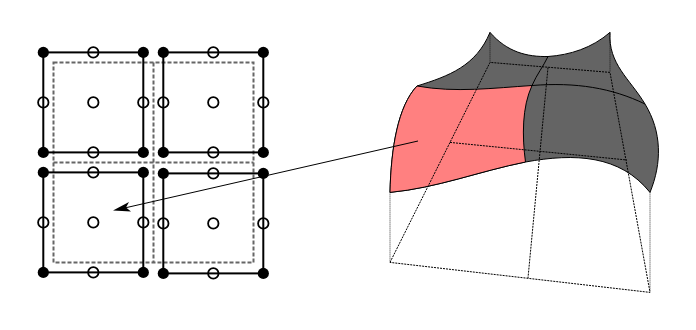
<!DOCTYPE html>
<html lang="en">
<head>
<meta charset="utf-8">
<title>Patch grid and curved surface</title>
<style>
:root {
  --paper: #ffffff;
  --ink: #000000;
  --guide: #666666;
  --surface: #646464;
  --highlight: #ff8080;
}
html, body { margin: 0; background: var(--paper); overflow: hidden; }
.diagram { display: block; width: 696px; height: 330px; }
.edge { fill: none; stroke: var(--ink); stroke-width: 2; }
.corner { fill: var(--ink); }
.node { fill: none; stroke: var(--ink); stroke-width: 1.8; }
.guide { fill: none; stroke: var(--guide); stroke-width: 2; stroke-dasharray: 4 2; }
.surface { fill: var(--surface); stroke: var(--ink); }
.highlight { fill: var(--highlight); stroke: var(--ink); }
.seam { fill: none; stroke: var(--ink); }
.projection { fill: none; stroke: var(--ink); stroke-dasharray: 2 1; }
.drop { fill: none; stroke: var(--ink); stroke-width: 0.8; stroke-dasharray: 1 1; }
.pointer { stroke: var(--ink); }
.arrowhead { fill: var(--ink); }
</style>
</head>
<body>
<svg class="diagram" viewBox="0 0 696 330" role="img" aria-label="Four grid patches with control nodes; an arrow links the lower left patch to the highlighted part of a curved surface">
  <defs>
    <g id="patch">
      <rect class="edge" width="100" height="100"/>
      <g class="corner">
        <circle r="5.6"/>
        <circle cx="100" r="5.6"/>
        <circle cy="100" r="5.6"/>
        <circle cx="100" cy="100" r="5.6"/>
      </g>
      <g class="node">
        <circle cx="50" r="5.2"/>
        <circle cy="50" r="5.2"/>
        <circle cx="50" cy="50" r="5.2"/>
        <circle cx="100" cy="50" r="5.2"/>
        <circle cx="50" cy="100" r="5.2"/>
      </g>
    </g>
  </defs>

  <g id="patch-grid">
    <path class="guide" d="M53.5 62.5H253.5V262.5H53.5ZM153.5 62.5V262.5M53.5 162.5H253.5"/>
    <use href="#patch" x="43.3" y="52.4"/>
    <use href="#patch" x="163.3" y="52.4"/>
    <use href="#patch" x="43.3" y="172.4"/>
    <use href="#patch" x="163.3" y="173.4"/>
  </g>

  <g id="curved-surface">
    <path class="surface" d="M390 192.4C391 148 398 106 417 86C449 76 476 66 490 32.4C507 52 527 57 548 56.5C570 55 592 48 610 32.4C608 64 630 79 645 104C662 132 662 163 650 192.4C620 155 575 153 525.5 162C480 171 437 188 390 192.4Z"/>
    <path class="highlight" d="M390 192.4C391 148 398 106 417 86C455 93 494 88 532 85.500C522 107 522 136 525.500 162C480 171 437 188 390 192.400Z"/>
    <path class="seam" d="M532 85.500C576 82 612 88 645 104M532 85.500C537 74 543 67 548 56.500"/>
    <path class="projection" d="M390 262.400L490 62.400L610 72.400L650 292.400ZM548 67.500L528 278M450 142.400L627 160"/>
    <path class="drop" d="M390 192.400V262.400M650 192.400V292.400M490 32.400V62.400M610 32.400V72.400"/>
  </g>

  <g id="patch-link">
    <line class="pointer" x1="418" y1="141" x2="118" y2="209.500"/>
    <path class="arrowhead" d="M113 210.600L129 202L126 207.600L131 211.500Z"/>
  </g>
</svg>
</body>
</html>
==
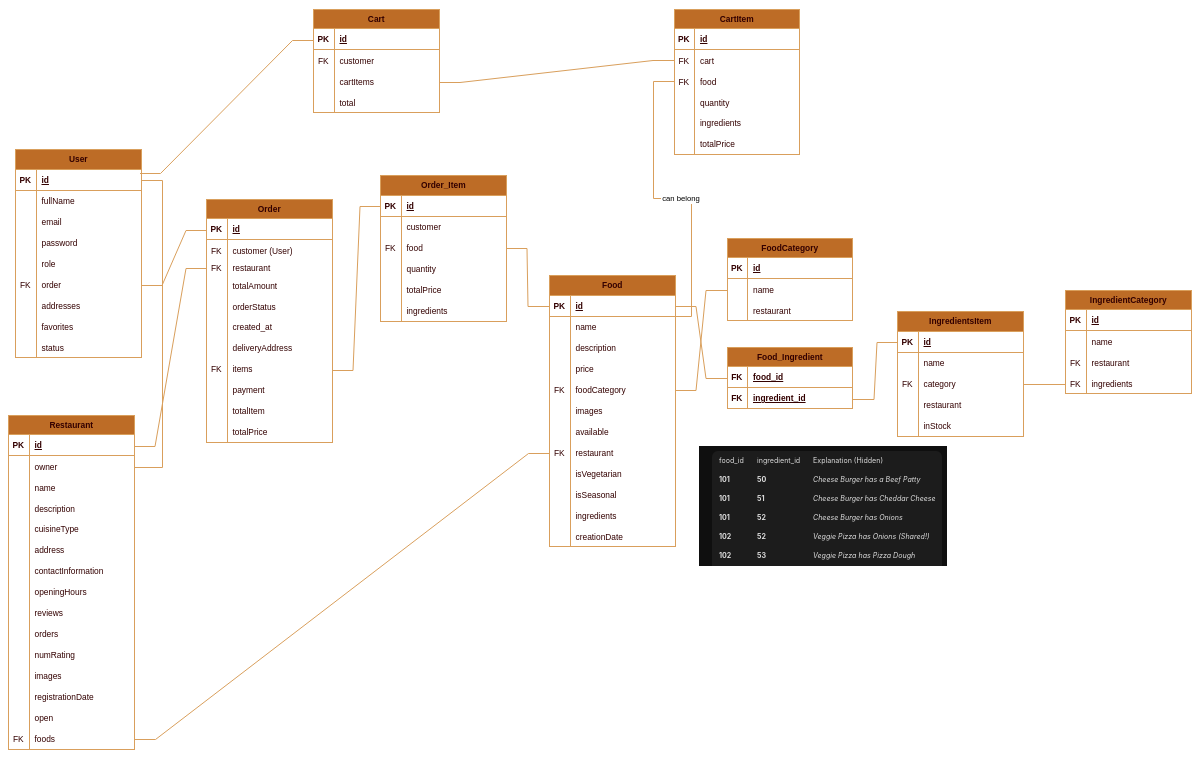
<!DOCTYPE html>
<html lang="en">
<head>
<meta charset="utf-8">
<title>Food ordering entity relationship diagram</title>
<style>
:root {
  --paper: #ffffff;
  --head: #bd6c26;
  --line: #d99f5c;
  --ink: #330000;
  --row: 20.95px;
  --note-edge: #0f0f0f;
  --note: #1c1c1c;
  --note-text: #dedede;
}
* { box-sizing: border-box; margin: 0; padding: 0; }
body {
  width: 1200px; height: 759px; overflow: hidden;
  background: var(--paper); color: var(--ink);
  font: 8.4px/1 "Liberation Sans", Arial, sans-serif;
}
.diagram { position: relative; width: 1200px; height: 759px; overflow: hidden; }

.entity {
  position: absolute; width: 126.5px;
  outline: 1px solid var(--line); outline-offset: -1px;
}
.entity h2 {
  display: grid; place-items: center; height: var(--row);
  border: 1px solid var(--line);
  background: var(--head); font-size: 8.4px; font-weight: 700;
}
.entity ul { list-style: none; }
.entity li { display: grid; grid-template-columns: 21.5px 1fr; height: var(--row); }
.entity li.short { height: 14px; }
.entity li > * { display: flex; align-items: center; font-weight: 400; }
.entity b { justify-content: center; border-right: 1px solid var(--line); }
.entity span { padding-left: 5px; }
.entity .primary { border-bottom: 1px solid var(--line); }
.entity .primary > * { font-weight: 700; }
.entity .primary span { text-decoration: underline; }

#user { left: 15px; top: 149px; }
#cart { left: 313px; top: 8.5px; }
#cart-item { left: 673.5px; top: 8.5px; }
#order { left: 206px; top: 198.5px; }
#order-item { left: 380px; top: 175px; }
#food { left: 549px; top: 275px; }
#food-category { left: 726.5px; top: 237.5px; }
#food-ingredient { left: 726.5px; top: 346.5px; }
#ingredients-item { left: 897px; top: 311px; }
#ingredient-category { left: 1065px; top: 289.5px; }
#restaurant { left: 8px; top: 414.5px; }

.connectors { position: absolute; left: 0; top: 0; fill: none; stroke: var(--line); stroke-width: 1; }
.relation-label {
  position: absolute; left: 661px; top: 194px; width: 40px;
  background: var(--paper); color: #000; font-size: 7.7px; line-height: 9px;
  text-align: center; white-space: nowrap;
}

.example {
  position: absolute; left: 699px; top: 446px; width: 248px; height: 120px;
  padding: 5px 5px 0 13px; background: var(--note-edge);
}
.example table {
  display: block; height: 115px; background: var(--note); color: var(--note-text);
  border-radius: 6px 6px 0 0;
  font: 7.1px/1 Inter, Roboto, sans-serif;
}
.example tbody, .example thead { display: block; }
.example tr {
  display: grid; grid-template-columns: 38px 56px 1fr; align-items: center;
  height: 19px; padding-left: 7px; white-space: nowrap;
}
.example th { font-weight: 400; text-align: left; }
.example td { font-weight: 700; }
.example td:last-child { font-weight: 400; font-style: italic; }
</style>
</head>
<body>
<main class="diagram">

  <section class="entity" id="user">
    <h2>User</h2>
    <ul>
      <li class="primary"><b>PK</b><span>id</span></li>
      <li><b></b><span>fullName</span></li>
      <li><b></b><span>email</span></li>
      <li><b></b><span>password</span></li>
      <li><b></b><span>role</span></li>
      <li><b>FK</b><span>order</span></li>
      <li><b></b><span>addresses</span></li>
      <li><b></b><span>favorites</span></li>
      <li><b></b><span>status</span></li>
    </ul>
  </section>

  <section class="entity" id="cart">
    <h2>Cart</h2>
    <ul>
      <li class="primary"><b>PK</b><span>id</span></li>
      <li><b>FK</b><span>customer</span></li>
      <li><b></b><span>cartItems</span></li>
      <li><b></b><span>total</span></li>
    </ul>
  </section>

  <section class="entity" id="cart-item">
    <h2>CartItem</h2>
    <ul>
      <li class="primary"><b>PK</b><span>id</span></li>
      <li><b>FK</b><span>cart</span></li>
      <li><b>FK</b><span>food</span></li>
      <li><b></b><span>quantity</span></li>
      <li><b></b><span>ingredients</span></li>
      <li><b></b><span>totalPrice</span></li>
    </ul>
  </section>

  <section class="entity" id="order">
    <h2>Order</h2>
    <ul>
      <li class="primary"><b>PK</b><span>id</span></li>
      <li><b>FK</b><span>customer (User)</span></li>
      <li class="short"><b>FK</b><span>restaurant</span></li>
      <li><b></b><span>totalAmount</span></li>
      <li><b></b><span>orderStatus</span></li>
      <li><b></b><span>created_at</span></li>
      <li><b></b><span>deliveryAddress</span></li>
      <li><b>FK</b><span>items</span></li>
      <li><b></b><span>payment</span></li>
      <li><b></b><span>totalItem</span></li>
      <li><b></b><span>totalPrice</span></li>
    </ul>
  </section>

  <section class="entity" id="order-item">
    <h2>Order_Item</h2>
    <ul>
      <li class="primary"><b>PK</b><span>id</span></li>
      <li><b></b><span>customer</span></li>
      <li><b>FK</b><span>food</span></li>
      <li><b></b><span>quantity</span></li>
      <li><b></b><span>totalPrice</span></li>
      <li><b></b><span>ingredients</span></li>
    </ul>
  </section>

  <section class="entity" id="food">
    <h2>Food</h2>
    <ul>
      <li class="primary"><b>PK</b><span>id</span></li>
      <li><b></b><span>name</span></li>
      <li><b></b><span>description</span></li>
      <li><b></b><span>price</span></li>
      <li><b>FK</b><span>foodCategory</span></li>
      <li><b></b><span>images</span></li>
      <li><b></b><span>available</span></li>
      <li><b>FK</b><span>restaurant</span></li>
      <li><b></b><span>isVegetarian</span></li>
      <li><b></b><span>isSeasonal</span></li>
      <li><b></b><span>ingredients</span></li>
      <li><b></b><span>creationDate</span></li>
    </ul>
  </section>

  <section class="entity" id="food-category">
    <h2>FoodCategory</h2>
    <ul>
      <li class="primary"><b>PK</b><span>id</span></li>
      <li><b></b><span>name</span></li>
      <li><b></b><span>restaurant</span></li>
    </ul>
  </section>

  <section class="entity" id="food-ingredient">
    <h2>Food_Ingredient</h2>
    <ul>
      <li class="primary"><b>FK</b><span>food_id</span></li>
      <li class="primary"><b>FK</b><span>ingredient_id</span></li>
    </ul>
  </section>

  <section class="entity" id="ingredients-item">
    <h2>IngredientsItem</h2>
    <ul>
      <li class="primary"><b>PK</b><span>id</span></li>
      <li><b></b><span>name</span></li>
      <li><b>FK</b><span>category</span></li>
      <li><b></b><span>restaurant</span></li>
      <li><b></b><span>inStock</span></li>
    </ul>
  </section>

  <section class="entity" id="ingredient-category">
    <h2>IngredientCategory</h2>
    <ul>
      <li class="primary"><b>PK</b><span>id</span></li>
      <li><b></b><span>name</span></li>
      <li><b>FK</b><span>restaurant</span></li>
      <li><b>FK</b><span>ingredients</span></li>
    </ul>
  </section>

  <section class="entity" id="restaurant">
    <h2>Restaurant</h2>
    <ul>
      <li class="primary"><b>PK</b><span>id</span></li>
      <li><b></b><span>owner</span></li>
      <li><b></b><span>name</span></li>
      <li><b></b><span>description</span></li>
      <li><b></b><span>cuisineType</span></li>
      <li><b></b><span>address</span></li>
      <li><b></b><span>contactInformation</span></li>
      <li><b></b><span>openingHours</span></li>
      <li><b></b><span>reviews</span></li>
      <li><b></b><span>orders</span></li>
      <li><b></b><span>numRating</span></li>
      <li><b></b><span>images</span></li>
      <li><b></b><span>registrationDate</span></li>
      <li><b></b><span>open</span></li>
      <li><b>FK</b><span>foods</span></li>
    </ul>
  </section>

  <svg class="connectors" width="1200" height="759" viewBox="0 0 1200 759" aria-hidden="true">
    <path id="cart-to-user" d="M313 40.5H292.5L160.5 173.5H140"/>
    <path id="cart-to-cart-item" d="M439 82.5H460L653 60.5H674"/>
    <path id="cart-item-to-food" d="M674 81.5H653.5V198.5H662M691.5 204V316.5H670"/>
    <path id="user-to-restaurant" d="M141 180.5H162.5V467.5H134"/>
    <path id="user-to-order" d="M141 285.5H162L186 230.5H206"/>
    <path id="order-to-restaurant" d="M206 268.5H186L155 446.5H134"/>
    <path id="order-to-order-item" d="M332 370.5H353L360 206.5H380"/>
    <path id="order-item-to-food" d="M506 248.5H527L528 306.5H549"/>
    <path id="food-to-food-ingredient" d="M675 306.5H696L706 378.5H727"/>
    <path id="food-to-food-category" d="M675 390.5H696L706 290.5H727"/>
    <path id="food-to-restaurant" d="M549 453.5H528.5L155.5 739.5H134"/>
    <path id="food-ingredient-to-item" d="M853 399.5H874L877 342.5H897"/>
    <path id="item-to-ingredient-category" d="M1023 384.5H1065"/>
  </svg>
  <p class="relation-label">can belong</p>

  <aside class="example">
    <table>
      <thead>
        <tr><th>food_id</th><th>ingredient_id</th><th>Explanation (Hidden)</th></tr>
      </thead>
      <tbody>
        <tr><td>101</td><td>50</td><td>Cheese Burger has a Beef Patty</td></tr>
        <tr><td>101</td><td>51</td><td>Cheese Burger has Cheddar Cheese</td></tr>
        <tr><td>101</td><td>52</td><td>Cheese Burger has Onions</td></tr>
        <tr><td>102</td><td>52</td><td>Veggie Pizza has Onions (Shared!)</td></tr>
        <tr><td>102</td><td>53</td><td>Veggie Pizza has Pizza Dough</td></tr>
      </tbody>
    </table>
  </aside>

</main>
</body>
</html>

## THE PROBLEM
Look through the listing, and copy each line that contains the word "guide".

## TASK OUTPUT
  --guide: #666666;
.guide { fill: none; stroke: var(--guide); stroke-width: 2; stroke-dasharray: 4 2; }
    <path class="guide" d="M53.5 62.5H253.5V262.5H53.5ZM153.5 62.5V262.5M53.5 162.5H253.5"/>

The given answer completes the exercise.